### TASK GOAL
For the word "from", find each line in the entries where it occurs and copy that line.

Top of INFORMATION SHOWN

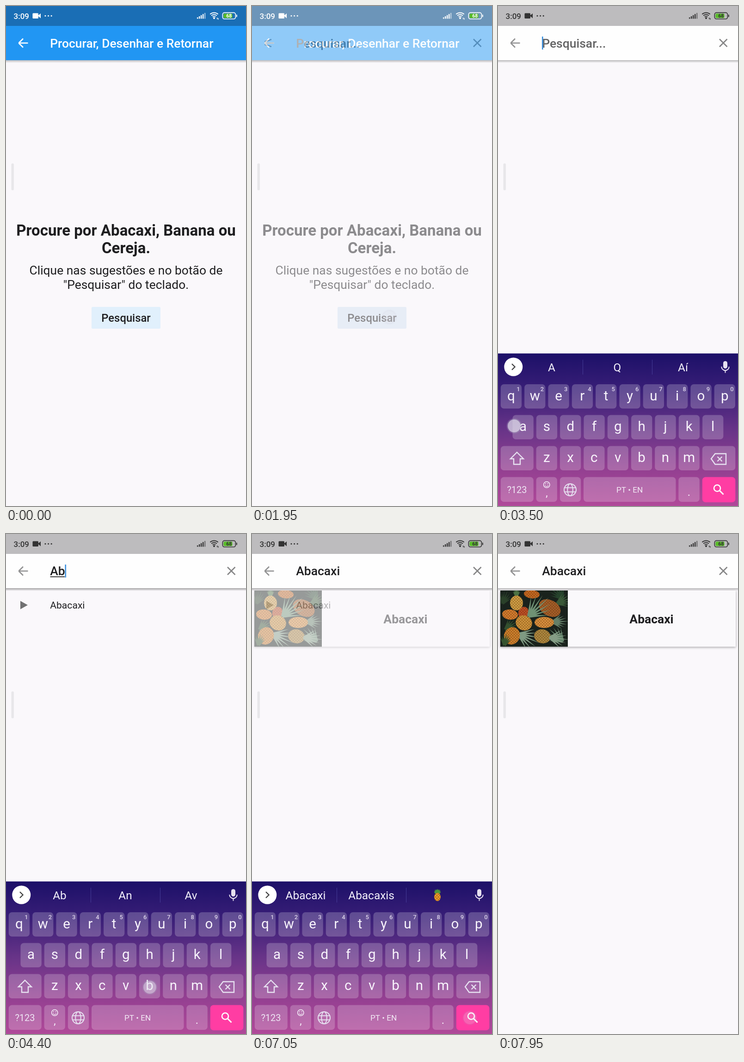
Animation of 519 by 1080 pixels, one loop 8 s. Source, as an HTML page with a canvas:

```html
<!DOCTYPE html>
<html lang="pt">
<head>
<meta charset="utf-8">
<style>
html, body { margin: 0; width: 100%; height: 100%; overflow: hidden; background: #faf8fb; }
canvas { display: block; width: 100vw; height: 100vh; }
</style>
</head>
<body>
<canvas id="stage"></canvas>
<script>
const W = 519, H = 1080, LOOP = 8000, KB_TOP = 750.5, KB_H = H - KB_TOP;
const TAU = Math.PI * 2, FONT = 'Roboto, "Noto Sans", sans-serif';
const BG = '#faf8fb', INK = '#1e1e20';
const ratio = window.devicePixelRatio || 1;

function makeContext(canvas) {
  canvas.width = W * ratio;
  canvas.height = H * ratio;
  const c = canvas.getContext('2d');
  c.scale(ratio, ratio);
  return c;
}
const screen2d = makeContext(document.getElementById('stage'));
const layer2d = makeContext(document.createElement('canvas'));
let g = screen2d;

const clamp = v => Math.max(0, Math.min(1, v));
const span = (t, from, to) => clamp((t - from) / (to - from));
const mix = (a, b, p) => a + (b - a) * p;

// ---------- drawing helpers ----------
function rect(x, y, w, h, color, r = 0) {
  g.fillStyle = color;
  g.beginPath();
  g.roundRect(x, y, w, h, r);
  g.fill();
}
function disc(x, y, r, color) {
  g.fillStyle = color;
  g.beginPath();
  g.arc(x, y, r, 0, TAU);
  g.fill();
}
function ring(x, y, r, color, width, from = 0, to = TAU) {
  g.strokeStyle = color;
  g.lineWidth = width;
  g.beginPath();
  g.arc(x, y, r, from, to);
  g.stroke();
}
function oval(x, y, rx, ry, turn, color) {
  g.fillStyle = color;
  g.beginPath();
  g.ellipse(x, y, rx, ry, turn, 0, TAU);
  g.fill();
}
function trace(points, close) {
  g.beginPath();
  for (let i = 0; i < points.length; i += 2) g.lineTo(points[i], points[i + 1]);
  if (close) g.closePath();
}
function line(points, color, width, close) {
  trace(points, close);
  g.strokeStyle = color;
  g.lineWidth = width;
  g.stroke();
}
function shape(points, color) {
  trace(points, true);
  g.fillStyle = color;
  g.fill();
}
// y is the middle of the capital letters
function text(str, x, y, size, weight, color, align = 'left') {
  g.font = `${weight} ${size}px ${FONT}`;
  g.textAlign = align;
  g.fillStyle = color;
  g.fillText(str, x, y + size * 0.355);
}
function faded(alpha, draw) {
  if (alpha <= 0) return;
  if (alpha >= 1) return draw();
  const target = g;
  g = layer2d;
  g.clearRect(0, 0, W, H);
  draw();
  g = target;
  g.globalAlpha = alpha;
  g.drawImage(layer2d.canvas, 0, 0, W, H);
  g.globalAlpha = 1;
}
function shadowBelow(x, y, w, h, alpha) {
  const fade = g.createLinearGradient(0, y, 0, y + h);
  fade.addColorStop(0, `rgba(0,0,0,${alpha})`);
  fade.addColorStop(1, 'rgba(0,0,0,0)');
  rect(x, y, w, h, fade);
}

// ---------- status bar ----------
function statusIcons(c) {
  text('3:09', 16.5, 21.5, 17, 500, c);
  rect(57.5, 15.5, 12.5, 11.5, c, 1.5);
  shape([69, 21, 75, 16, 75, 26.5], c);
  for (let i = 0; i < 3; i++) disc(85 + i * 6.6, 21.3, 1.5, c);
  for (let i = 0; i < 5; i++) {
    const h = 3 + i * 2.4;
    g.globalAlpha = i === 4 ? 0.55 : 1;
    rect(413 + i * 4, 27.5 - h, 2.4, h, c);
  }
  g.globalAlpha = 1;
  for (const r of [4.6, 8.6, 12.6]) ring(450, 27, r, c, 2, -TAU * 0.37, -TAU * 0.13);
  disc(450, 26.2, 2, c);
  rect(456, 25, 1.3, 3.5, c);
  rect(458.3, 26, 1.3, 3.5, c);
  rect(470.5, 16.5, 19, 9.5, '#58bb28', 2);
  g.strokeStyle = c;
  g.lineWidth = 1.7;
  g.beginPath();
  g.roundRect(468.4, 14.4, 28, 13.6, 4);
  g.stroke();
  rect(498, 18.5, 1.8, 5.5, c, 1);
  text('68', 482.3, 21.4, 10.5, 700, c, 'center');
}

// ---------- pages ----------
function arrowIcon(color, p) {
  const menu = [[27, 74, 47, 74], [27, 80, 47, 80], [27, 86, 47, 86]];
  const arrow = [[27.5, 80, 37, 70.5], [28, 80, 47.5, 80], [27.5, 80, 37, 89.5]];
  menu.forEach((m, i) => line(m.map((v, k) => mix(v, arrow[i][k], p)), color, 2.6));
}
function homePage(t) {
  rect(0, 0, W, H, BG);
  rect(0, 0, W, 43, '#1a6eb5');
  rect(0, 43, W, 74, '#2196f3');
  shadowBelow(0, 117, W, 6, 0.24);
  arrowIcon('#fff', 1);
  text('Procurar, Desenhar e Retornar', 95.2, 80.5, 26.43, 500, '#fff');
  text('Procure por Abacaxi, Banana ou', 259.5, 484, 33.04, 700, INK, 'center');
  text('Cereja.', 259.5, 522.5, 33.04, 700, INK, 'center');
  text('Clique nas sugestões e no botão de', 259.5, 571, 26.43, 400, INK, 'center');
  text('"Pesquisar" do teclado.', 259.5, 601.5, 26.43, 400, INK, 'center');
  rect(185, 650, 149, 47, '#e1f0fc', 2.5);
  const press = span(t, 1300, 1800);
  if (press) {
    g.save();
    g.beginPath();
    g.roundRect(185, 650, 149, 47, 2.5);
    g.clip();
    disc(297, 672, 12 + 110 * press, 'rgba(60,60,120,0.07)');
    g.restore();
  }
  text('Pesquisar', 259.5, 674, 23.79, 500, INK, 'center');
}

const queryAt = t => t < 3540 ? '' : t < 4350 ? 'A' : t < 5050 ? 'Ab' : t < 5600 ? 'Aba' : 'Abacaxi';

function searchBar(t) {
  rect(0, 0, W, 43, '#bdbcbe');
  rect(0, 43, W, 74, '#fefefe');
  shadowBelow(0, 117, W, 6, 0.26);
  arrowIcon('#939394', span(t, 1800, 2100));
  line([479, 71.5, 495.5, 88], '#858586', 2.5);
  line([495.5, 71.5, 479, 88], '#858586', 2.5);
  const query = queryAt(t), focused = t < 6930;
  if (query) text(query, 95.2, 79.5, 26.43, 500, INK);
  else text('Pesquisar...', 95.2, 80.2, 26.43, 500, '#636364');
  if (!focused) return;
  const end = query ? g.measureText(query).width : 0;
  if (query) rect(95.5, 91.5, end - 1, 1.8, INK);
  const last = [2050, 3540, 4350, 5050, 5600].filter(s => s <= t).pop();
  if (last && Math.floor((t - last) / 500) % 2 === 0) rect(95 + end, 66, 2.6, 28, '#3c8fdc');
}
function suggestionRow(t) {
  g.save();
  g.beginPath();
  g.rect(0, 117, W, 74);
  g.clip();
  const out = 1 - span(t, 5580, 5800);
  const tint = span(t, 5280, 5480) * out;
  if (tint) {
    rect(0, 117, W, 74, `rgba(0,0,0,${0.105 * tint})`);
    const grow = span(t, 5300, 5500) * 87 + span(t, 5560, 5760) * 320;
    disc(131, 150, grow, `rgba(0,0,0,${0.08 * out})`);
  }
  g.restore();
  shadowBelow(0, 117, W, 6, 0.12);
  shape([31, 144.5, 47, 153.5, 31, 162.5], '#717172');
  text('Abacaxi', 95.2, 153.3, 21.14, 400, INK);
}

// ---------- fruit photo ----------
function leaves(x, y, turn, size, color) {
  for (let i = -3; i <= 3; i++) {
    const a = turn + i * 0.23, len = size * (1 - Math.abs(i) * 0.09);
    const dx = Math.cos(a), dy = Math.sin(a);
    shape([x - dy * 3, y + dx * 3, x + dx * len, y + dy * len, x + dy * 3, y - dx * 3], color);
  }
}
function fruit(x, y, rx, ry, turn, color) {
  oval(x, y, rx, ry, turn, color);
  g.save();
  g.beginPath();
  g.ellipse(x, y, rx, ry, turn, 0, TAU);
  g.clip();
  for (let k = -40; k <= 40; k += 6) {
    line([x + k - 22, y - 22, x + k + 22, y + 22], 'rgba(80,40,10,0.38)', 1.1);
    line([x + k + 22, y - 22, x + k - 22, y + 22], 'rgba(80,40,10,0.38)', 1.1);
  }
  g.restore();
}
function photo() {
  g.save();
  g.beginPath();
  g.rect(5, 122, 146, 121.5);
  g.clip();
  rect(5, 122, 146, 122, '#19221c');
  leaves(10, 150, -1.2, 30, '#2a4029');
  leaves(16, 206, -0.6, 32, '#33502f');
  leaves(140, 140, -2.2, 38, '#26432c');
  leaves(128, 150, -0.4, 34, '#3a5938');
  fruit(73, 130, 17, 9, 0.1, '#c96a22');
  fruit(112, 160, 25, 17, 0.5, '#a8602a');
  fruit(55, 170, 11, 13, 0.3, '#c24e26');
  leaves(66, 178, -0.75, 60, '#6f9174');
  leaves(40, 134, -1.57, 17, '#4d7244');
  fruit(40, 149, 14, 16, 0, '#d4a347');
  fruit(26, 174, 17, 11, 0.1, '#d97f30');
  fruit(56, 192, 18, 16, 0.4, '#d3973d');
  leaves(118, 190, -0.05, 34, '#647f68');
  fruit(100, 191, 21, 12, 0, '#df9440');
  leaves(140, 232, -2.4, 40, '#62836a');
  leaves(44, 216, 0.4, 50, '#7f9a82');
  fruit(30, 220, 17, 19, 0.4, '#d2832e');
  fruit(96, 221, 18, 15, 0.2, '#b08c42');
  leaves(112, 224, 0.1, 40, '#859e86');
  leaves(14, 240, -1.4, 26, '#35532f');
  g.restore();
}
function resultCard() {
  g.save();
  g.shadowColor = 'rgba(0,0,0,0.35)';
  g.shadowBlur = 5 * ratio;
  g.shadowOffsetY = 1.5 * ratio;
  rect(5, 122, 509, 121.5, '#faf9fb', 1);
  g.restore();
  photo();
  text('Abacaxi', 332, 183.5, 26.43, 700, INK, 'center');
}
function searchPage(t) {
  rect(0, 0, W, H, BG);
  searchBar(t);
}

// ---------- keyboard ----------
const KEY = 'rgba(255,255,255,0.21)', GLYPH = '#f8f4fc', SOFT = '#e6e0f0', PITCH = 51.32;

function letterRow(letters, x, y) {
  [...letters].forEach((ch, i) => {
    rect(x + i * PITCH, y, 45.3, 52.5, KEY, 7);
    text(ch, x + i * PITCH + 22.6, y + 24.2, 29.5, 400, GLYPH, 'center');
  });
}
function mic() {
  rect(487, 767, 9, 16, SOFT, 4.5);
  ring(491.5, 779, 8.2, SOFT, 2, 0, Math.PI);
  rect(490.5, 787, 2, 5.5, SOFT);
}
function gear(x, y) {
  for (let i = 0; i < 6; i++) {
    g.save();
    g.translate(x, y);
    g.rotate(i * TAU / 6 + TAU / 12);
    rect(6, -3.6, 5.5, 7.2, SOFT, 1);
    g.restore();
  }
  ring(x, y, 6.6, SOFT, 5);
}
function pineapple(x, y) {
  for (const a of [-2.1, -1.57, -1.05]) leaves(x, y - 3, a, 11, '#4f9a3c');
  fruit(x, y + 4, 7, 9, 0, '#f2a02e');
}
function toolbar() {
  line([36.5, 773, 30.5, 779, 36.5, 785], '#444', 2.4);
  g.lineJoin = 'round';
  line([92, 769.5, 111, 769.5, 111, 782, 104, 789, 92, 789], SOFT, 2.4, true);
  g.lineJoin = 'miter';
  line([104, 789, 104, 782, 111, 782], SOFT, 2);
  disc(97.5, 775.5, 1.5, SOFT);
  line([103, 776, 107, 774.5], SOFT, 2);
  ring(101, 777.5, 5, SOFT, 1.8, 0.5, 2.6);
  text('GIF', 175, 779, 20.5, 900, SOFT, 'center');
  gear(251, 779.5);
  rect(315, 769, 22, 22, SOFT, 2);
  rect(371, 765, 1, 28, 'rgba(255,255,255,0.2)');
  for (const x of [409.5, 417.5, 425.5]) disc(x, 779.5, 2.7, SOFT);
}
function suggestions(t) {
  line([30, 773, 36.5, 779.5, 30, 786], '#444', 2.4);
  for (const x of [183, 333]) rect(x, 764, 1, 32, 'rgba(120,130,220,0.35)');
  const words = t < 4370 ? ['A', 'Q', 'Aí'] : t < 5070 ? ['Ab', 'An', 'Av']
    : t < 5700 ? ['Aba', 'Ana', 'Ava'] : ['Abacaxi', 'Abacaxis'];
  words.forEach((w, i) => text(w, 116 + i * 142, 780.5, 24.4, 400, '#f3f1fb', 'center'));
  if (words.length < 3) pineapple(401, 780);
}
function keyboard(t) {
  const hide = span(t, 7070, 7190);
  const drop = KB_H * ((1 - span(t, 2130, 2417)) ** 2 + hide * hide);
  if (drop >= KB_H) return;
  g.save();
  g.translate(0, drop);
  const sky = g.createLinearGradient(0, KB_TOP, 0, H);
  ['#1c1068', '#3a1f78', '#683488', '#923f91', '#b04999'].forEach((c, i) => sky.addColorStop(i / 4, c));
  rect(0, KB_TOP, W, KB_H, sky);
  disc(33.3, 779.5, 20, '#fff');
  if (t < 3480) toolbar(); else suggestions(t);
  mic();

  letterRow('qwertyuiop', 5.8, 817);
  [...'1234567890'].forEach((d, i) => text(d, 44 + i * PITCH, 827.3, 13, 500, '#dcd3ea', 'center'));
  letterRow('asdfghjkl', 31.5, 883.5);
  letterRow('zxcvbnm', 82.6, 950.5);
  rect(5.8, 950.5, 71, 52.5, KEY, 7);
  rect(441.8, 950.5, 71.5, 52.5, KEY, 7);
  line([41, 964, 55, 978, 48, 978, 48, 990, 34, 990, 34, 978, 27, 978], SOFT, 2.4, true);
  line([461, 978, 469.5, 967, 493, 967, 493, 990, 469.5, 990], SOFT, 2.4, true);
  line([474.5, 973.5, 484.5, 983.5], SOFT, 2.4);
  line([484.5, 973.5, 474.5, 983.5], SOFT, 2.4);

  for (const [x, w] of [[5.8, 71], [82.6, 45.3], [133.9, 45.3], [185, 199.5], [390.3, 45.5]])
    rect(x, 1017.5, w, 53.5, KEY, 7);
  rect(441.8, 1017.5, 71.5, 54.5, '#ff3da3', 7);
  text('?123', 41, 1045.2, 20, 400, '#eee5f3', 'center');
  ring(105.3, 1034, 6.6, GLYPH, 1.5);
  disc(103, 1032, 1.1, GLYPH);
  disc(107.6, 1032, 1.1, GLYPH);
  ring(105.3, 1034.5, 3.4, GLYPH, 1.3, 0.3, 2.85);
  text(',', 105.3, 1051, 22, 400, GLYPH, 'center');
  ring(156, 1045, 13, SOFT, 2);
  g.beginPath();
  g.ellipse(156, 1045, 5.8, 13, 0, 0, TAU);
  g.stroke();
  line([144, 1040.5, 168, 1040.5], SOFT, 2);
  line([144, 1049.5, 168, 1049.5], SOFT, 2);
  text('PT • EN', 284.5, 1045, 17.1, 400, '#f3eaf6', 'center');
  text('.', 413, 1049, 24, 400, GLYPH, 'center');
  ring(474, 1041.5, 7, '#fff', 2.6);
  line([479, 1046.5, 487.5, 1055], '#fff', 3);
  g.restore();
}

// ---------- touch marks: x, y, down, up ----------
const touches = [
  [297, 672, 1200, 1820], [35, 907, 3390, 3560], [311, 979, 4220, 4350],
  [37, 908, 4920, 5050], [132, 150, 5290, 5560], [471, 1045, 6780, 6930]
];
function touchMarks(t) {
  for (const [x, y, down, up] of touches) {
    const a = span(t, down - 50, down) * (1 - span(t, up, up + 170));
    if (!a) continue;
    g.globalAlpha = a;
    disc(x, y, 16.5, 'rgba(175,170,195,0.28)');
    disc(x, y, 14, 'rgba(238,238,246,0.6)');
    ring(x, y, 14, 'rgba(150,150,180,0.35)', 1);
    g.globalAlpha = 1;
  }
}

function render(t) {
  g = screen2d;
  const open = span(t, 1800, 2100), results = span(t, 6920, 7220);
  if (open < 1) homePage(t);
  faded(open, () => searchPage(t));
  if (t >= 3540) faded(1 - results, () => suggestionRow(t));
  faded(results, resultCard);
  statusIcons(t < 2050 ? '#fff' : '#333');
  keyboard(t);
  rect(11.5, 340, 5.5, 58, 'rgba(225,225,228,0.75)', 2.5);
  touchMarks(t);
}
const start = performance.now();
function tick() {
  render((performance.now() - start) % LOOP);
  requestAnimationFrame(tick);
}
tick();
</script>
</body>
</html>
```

Bottom of INFORMATION SHOWN
Top of INFORMATION SHOWN

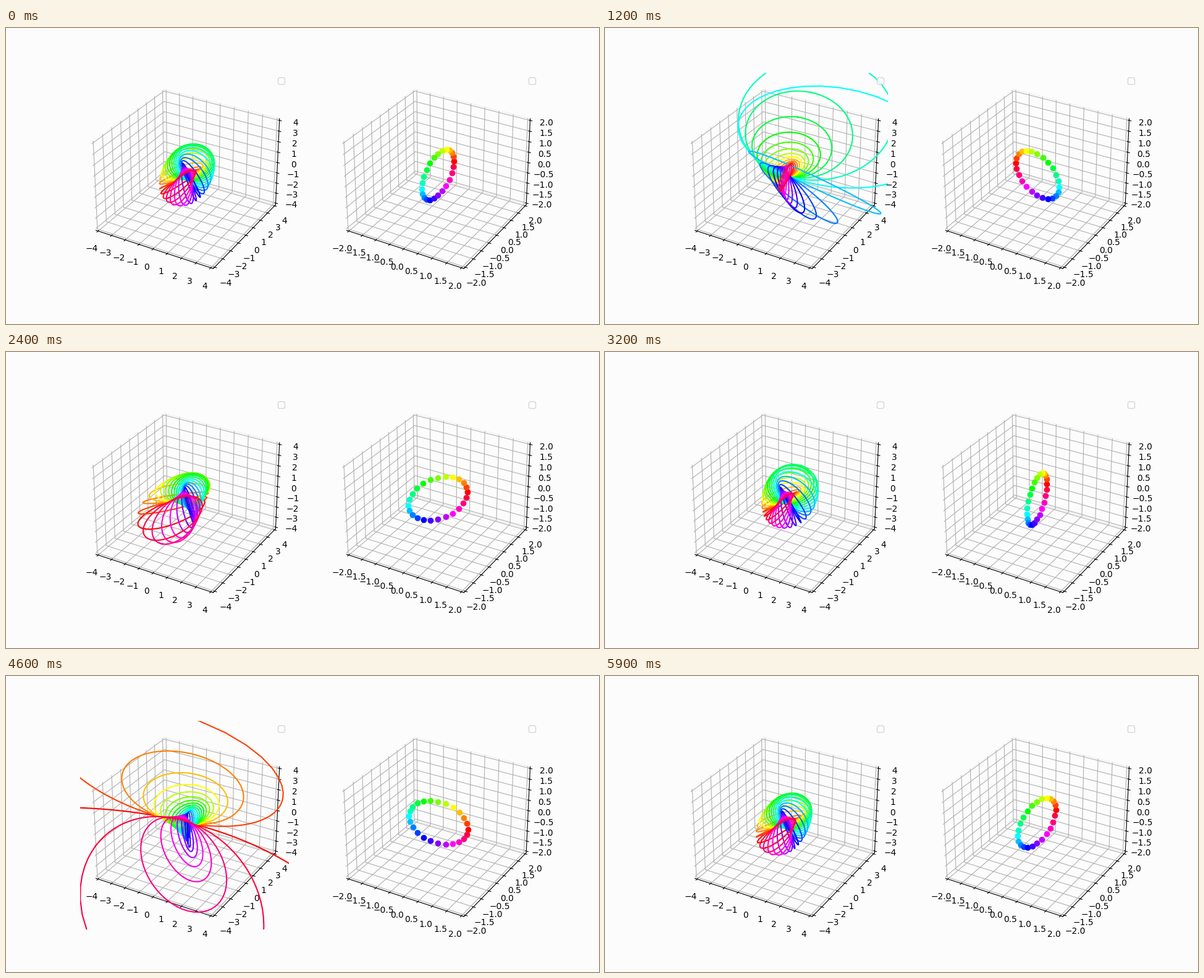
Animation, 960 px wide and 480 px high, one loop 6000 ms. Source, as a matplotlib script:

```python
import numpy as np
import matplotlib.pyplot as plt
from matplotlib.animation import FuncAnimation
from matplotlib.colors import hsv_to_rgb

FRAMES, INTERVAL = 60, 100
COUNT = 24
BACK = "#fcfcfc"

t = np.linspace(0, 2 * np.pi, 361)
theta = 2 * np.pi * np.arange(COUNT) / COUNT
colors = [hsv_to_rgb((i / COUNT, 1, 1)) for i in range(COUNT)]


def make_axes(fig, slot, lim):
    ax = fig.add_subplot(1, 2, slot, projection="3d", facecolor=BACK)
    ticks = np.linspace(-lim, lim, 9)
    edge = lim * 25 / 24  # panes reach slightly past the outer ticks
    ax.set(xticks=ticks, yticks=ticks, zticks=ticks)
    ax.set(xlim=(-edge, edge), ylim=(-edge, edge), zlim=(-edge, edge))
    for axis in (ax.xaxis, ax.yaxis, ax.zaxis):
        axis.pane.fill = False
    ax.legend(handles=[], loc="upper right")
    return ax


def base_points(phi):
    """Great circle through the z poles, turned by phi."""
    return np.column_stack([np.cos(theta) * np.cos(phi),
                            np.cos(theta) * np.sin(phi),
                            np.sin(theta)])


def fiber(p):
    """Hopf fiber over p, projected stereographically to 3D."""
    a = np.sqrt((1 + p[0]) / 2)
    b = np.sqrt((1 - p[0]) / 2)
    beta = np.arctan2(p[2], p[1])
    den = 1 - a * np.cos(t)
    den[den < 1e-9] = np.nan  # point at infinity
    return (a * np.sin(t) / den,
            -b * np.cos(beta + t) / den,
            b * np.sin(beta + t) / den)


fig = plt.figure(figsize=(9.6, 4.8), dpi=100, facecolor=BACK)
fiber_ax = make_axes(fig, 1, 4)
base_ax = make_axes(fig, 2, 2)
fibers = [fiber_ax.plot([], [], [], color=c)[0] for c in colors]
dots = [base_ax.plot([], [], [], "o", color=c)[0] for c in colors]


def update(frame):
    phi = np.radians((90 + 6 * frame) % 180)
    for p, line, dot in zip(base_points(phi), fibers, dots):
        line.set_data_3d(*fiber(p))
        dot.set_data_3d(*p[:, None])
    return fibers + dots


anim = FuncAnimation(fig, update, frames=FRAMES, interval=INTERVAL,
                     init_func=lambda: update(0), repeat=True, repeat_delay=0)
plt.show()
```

Bottom of INFORMATION SHOWN

### ANSWER BOX
const span = (t, from, to) => clamp((t - from) / (to - from));
function ring(x, y, r, color, width, from = 0, to = TAU) {
  g.arc(x, y, r, from, to);
from matplotlib.animation import FuncAnimation
from matplotlib.colors import hsv_to_rgb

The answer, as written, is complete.